*TASK STATEMENT:* Reproduce every line in the listing that contains the word "height".
--
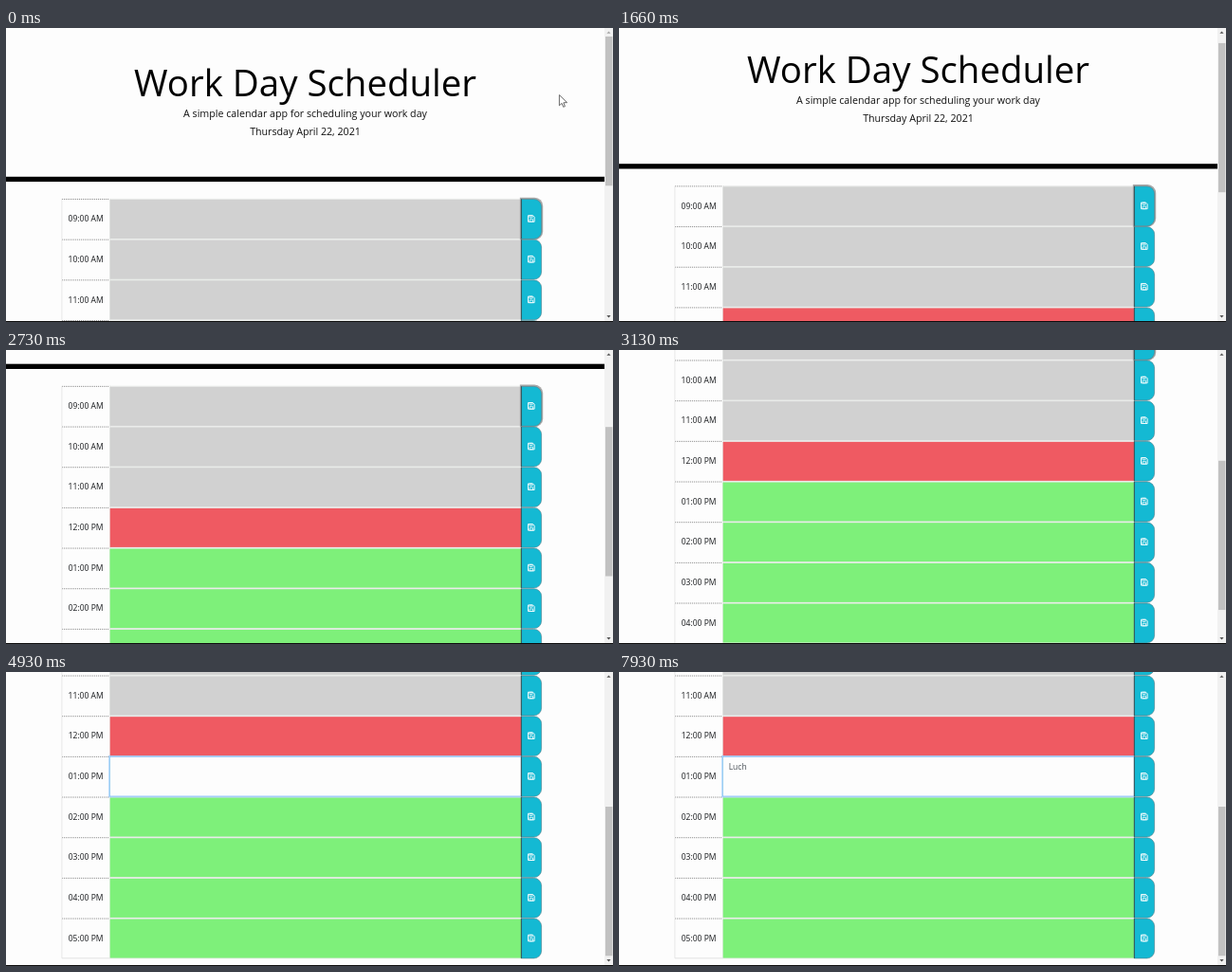
An HTML page with a canvas for the animation above (8 s loop, 640 by 310 pixels).

```html
<!DOCTYPE html>
<html lang="en">
<head>
<meta charset="utf-8">
<title>Work Day Scheduler</title>
<style>
html, body { margin: 0; width: 100%; height: 100%; overflow: hidden; background: #fdfdfd; }
canvas { display: block; width: 640px; height: 310px; }
</style>
</head>
<body>
<canvas id="stage"></canvas>
<script>
const W = 640, H = 310, LOOP = 8000, FPS = 15;
const FONT = '"Open Sans", "Noto Sans", sans-serif';
const PAPER = '#fdfdfd', GREY = '#d1d1d1', RED = '#ef5a62', GREEN = '#7ef07a', TEAL = '#14b9d3';
const HOURS = ['09:00 AM', '10:00 AM', '11:00 AM', '12:00 PM', '01:00 PM',
  '02:00 PM', '03:00 PM', '04:00 PM', '05:00 PM'];
const ROW_TOP = 180.4, ROW_STEP = 128 / 3, VIEW_W = 631;
const EDIT_ROW = 4, NOON_ROW = 3;
const MAX_SCROLL = 261.8;

// time, scroll offset
const SCROLL = [[1333, 0], [1400, 1.5], [1667, 13.6], [2133, 64], [2533, 134], [2667, 135],
  [2733, 142], [3133, 212], [3400, 253], [3533, MAX_SCROLL]];
const TYPED = [[6867, 'L'], [7067, 'Lu'], [7267, 'Luc'], [7333, 'Luch']];

const canvas = document.getElementById('stage');
const ctx = canvas.getContext('2d');
const dpr = window.devicePixelRatio || 1;
canvas.width = W * dpr;
canvas.height = H * dpr;

const clamp = (v, lo = 0, hi = 1) => Math.min(hi, Math.max(lo, v));

function rect(x, y, w, h, color) {
  ctx.fillStyle = color;
  ctx.fillRect(x, y, w, h);
}

function text(str, x, y, size, color, align = 'center') {
  ctx.font = `${size}px ${FONT}`;
  ctx.textAlign = align;
  ctx.fillStyle = color;
  ctx.fillText(str, x, y);
}

function line(x1, y1, x2, y2, color, width = 1, dash = []) {
  ctx.beginPath();
  ctx.setLineDash(dash);
  ctx.moveTo(x1, y1);
  ctx.lineTo(x2, y2);
  ctx.strokeStyle = color;
  ctx.lineWidth = width;
  ctx.stroke();
  ctx.setLineDash([]);
}

function poly(points, fill, stroke) {
  ctx.beginPath();
  points.forEach(([x, y]) => ctx.lineTo(x, y));
  ctx.closePath();
  if (fill) { ctx.fillStyle = fill; ctx.fill(); }
  if (stroke) { ctx.strokeStyle = stroke; ctx.stroke(); }
}

// Monotone cubic through the given points
function follow(points, t) {
  const last = points.length - 1;
  if (t <= points[0][0]) return points[0][1];
  if (t >= points[last][0]) return points[last][1];
  const slope = i => (points[i + 1][1] - points[i][1]) / (points[i + 1][0] - points[i][0]);
  const tangent = i => {
    if (i === 0 || i === last) return slope(Math.min(i, last - 1));
    const a = slope(i - 1), b = slope(i);
    return a + b ? 2 * a * b / (a + b) : 0;
  };
  const i = points.findIndex(p => p[0] > t) - 1;
  const [t0, v0] = points[i], [t1, v1] = points[i + 1];
  const h = t1 - t0, u = (t - t0) / h, r = 1 - u;
  return v0 * (1 + 2 * u) * r * r + tangent(i) * h * u * r * r
    + v1 * u * u * (3 - 2 * u) - tangent(i + 1) * h * u * u * r;
}

function tab(x, y, w, h, r) {
  ctx.beginPath();
  ctx.roundRect(x, y, w, h, [0, r, r, 0]);
}

function saveIcon(cx, cy) {
  ctx.save();
  ctx.translate(cx, cy);
  ctx.lineWidth = 1;
  ctx.lineJoin = 'round';
  poly([[-3.3, -3.3], [1.7, -3.3], [3.3, -1.7], [3.3, 3.3], [-3.3, 3.3]], null, '#f4fcfd');
  ctx.lineWidth = 0.8;
  ctx.strokeRect(-1.8, -3.2, 3, 2.1);
  ctx.strokeRect(-1.8, 0.8, 3.6, 2.5);
  ctx.restore();
}

function saveButton(y, focused) {
  if (focused) {
    tab(541.8, y - 1.7, 24.4, 44.6, 9);
    ctx.fillStyle = '#a9a9a9';
    ctx.fill();
  }
  tab(543.2, y + 0.1, 21.4, 41.9, 8);
  ctx.fillStyle = TEAL;
  ctx.fill();
  ctx.strokeStyle = '#5d7f86';
  ctx.lineWidth = 0.6;
  ctx.stroke();
  line(543.4, y, 543.4, y + 42, '#26444a', 0.8);
  saveIcon(553.8, y + 20.6);
}

function editor(y, focus, note) {
  const h = 42;
  rect(109.5, y + 0.6, 434, 41, GREEN);
  ctx.globalAlpha = focus;
  rect(109.5, y, 434, h, PAPER);
  ctx.strokeStyle = 'rgba(0,123,255,.25)';
  ctx.lineWidth = 1.6;
  ctx.strokeRect(108.7, y - 0.6, 435.2, h + 0.9);
  ctx.strokeStyle = '#80bdff';
  ctx.lineWidth = 0.55;
  ctx.strokeRect(109.5, y + 0.1, 433.7, h - 0.4);
  ctx.globalAlpha = 1;
  if (note) text(note, 115.7, y + 14.2, 8.533, '#495057', 'left');
}

function row(i, y, focus, note) {
  if (y > H || y + 44 < 0) return;
  line(59, y + 0.1, 109.5, y + 0.1, '#777', 0.8, [1.1, 0.9]);
  line(58.9, y, 58.9, y + 42, '#e2e2e2', 0.8);
  text(HOURS[i], 84.1, y + 23.8, 8.533, '#16181b');
  rect(109, y - 0.6, 434.5, 43, '#e9ebe9');
  if (i === EDIT_ROW) editor(y, focus, note);
  else rect(109.7, y + 0.6, 433.6, 41, i < NOON_ROW ? GREY : i === NOON_ROW ? RED : GREEN);
}

function scrollbar(offset) {
  const ends = [[3, 5.8, 3.6, offset > 0 ? '#505050' : '#a3a3a3'],
    [303, 303, 305.2, offset < MAX_SCROLL ? '#505050' : '#505050']];
  rect(VIEW_W, 0, 9, H, '#f1f1f1');
  rect(VIEW_W + 1, 9 + offset * 0.508, 7.4, 157.3, '#c1c1c1');
  poly([[633.4, 5.8], [637.6, 5.8], [635.5, 3.4]], ends[0][3]);
  poly([[633.4, 303], [637.6, 303], [635.5, 305.4]], ends[1][3]);
}

function pointer(x, y) {
  ctx.save();
  ctx.translate(x, y);
  ctx.lineWidth = 0.8;
  ctx.lineJoin = 'miter';
  poly([[0.4, 0.6], [0.4, 11.8], [3, 9.4], [4.7, 13.3], [6.4, 12.5], [4.8, 8.8], [8.5, 8.6]],
    '#fff', '#444');
  ctx.restore();
}

function drawPointer(t) {
  if (t < 1133) return pointer(583, 70);
  if (t < 3733) return;
  const u = clamp((t - 3733) / 800);
  const x = 576 - 236 * u * u * (3 - 2 * u);
  if (x > 543) pointer(x, 81 + 24 * u);
}

function draw(t) {
  const offset = follow(SCROLL, t);
  const focus = t < 4860 ? 0 : t < 4930 ? 0.5 : 1;
  const note = TYPED.reduce((s, [at, str]) => t >= at ? str : s, '');

  ctx.setTransform(dpr, 0, 0, dpr, 0, 0);
  rect(0, 0, W, H, PAPER);

  ctx.save();
  ctx.translate(0, -offset);
  text('Work Day Scheduler', 315.5, 72, 38.4, '#000');
  text('A simple calendar app for scheduling your work day', 315.5, 93.6, 10.667, '#111');
  text('Thursday April 22, 2021', 315.5, 112.8, 10.667, '#111');
  rect(0, 156.8, VIEW_W, 5.3, '#000');
  ctx.restore();

  const top = i => ROW_TOP + i * ROW_STEP - offset;
  HOURS.forEach((_, i) => { if (i !== EDIT_ROW) row(i, top(i)); });
  row(EDIT_ROW, top(EDIT_ROW), focus, note);
  line(59, top(9) - 0.8, 109.5, top(9) - 0.8, '#dcdcdc', 0.8);
  HOURS.forEach((_, i) => saveButton(top(i), i === 0 && t < 4860));

  scrollbar(offset);
  drawPointer(t);
  rect(0, 309, W, 1, '#0c0c0c');
}

const start = performance.now();
function tick() {
  const t = (performance.now() - start) % LOOP;
  draw(Math.floor((t + 7) * FPS / 1000) * 1000 / FPS + 0.5);
  requestAnimationFrame(tick);
}
tick();
</script>
</body>
</html>
```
--
*TASK RESPONSE:*
html, body { margin: 0; width: 100%; height: 100%; overflow: hidden; background: #fdfdfd; }
canvas { display: block; width: 640px; height: 310px; }
canvas.height = H * dpr;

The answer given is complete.